In his Autobiography Gandhi describes his conflicting emotions during that long night and his temptation to return immediately to India. Instead he elected to stay, despite being barred from hotels and suffering other acts of discrimination daily, including violence. Gandhi extended his stay to oppose a bill denying Indians the right to vote. He helped found the Natal Indian Congress in 1894 and survived the attack of a white mob in Durban in 1897. When the government passed a law requiring registration of the Indian population in 1906, Gandhi led a mass protest, adopting non-violent resistance for the first time.

That struggle continued for seven years. Thousands of Indians were jailed, including Gandhi. Others were flogged and even shot for striking, refusing to register or burning their registration cards. The public outcry at the government’s harsh methods of repressing the peaceful Indian protesters eventually forced South African officials to compromise with Gandhi.
Inspired by the success of this Indian movement, Black African leaders formed the African National Congress in 1912 to mount a similar resistance against racist oppression of their own kind. ANC efforts against apartheid, modeled on Gandhi’s non-violent principle of satyagraha, or “the force of truth,” encouraged massive peaceful disobedience of repressive laws.Ultimately, South Africa’s apartheid government yielded to ANC pressure and world sanctions without the massive bloodshed many feared was inevitable.
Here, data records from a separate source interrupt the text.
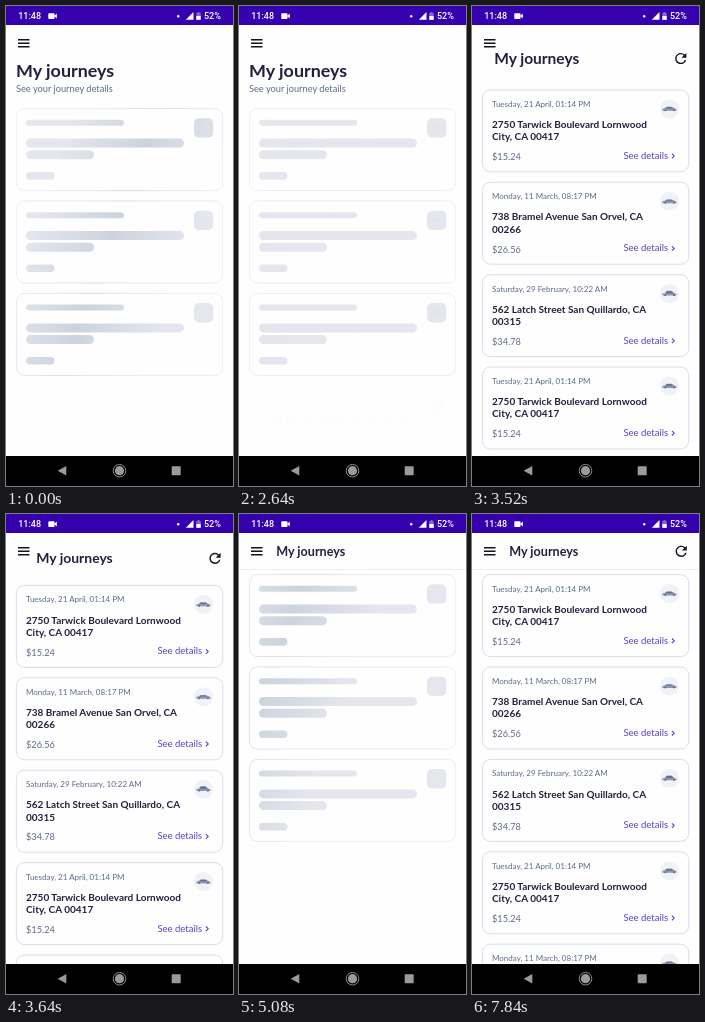
Recreate the animation shown at these times as an HTML page. Size 227 by 480 pixels, loop 10000 ms.

```html
<!DOCTYPE html>
<html lang="en">
<head>
<meta charset="utf-8">
<title>My journeys</title>
<style>
  html, body { margin: 0; width: 100%; height: 100%; overflow: hidden; background: #fdfefd; }
  svg { display: block; width: 100%; height: 100%; font-family: Lato, sans-serif; }
  .status { font: 500 9px Roboto, sans-serif; fill: #fff; }
  .title { font-weight: 700; fill: #23203f; }
  .subtitle { font-size: 9.25px; fill: #5d6a89; }
  .date { font-size: 8px; fill: #5d6a89; }
  .address { font-size: 10px; font-weight: 700; fill: #23203f; }
  .price { font-size: 9.2px; fill: #5d6a89; }
  .link { font-size: 9.5px; fill: #5443c4; }
</style>
</head>
<body>
<svg viewBox="0 0 227 480">
  <defs>
    <linearGradient id="shimmer" gradientUnits="userSpaceOnUse" x1="-80" x2="80" y1="0" y2="0">
      <stop offset="0" stop-color="#e5e6ee"/>
      <stop offset=".5" stop-color="#cdd3de"/>
      <stop offset="1" stop-color="#e5e6ee"/>
    </linearGradient>
    <mask id="placeholders" maskUnits="userSpaceOnUse" x="0" y="90" width="227" height="290" fill="#fff"></mask>
  </defs>
  <rect width="227" height="480" fill="#fdfefd"/>

  <g id="skeleton"><rect y="90" width="227" height="290" fill="url(#shimmer)" mask="url(#placeholders)"/></g>
  <g id="list"></g>

  <path id="divider" d="M0 55.5H227" stroke="#eceef2"/>
  <path d="M12 33.7h11.5M12 37.2h11.5M12 40.7h11.5" stroke="#15131f" stroke-width="1.5"/>
  <text id="title" class="title">My journeys</text>
  <text id="subtitle" class="subtitle" x="10">See your journey details</text>
  <path id="refresh" fill="#15131f" d="M17.65 6.35A7.96 7.96 0 0 0 12 4c-4.42 0-7.99 3.58-7.99 8s3.57 8 7.99 8c3.73 0 6.84-2.55 7.73-6h-2.08A5.99 5.99 0 0 1 12 18c-3.31 0-6-2.69-6-6s2.69-6 6-6c1.66 0 3.14.69 4.22 1.78L13 11h7V4z"/>

  <rect width="227" height="19" fill="#3500ae"/>
  <g fill="#fff">
    <text class="status" x="12.2" y="13.3">11:48</text>
    <rect x="42.3" y="7.2" width="6.2" height="5.8" rx=".8"/>
    <path d="M48 10l2.8-2.5v5z"/>
    <circle cx="172.2" cy="10.2" r="1.2"/>
    <path d="M187.5 6v7.7h-7.7z"/>
    <path d="M190.3 7h1.2V6h2v1h1.2v6.8h-4.4z" opacity=".4"/>
    <rect x="190.3" y="10" width="4.4" height="3.8"/>
    <text class="status" x="198" y="13.3">52%</text>
  </g>

  <rect y="450" width="227" height="30"/>
  <g fill="#9b9b9b">
    <path d="M60.3 460v9.4l-8.6-4.7z"/>
    <circle cx="113.5" cy="464.7" r="4.6"/>
    <circle cx="113.5" cy="464.7" r="6.3" fill="none" stroke="#9b9b9b" stroke-width=".9"/>
    <rect x="165.7" y="460.2" width="9" height="9" rx=".6"/>
  </g>
</svg>
<script>
const LOOP = 10000, SCROLL = 42, FIRST_TOP = 102.3, PITCH = 92.4;
const $ = id => document.getElementById(id);

const journeys = [
  { date: 'Tuesday, 21 April, 01:14 PM', address: ['2750 Tarwick Boulevard Lornwood', 'City, CA 00417'], price: '$15.24', roof: 1.7 },
  { date: 'Monday, 11 March, 08:17 PM', address: ['738 Bramel Avenue San Orvel, CA', '00266'], price: '$26.56', roof: 1.2 },
  { date: 'Saturday, 29 February, 10:22 AM', address: ['562 Latch Street San Quillardo, CA', '00315'], price: '$34.78', roof: 2.4 },
];

const text = (style, x, y, value) => `<text class="${style}" x="${x}" y="${y}">${value}</text>`;
const pill = (x, y, w, h, r = h / 2) => `<rect x="${x}" y="${y}" width="${w}" height="${h}" rx="${r}"/>`;
const card = (i, stroke, body) => `<g transform="translate(0 ${FIRST_TOP + i * PITCH})">
  <rect x="10.4" y=".3" width="206.3" height="82" rx="8" fill="none" stroke="${stroke}" stroke-width=".7"/>${body}</g>`;

const car = roof => `<circle cx="197.5" cy="19.3" r="9.6" fill="#f1f2f7"/>
  <path d="M190.4 19.2l2.2-.4 2-${roof}h5l3 ${roof} 1.9.8v1.6h-14.1z" fill="#8e98b0"/>
  <path d="M193.6 18.9l1.4-${roof * 0.8}h4.2l2.2 ${roof * 0.8}z" fill="#626d8c"/>
  <circle cx="193.3" cy="20.8" r=".9" fill="#56617f"/><circle cx="201.9" cy="20.8" r=".9" fill="#56617f"/>`;

const journeyCard = (j, i) => card(i, '#ccd2de',
  text('date', 20, 17.3, j.date) +
  text('address', 20, 38.5, j.address[0]) +
  text('address', 20, 50.7, j.address[1]) +
  text('price', 20, 70.6, j.price) +
  text('link', 151.4, 69.4, 'See details') + car(j.roof) +
  '<path d="M199.9 64.2l2.3 2.3-2.3 2.3" fill="none" stroke="#5443c4" stroke-width="1.1"/>');

const placeholder = pill(20, 11.5, 98, 6) + pill(20, 30.3, 158, 9) + pill(20, 42, 68, 9) +
  pill(20, 63.8, 28.5, 7.6) + pill(188, 10, 19.3, 19.3, 5);

$('placeholders').innerHTML = [0, 1, 2].map(i => card(i, '#fff', placeholder)).join('');
$('list').innerHTML = [0, 1, 2, 3, 4].map(i => journeyCard(journeys[i % 3], i)).join('');

const clamp = v => Math.min(1, Math.max(0, v));
const ramp = (t, from, to) => clamp((t - from) / (to - from));
const mix = (a, b, p) => a + (b - a) * p;

// The band crosses the list once a second; each load has its own starting phase.
function bandOffset(t) {
  const phase = t < 4000 ? t + 485 : Math.max(0, t - 4716);
  return mix(-330, 330, phase % 1000 / 1000);
}

function draw(t) {
  const collapse = ramp(t, 3340, 3745);
  const shown = t < 4560 ? ramp(t, 2640, 2760) : ramp(t, 7720, 7840);
  const shift = `translate(0 ${-SCROLL * collapse})`;
  const headY = mix(65, 37.5, collapse);

  $('skeleton').setAttribute('transform', shift);
  $('skeleton').setAttribute('opacity', 1 - shown);
  $('list').setAttribute('transform', shift);
  $('list').setAttribute('opacity', shown);
  $('shimmer').setAttribute('gradientTransform', `translate(113.5 236) rotate(20) translate(${bandOffset(t)} 0)`);

  const size = mix(17.9, 12.6, collapse);
  $('title').setAttribute('x', mix(10, 37.2, collapse));
  $('title').setAttribute('y', headY + size * 0.34);
  $('title').setAttribute('font-size', size);
  $('subtitle').setAttribute('y', mix(85.6, 58, collapse));
  $('subtitle').setAttribute('opacity', clamp(1 - 4 * collapse));
  $('divider').setAttribute('opacity', ramp(collapse, 0.85, 1));
  $('refresh').setAttribute('transform', `translate(${mix(200, 200.8, collapse)} ${headY - 8.6}) scale(.7)`);
  $('refresh').setAttribute('opacity', shown);
}

function frame() {
  draw(performance.now() % LOOP);
  requestAnimationFrame(frame);
}
frame();
</script>
</body>
</html>
```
For these reasons and others, Indian descendants of indentured laborers have the right to be proud of their forebears. ANC political leaders owe Ghandi and other Indian activists thanks for being the catalysts of their own peaceful revolution. All South Africans, regardless of race, should be grateful for the Indian contributions to their current prosperity and cultural panache.

JAMES McENTEER is the author of Shooting the Truth: the Rise of American Political Documentaries (Praeger 2006). He lives in Kwa-Zulu Natal, South Africa.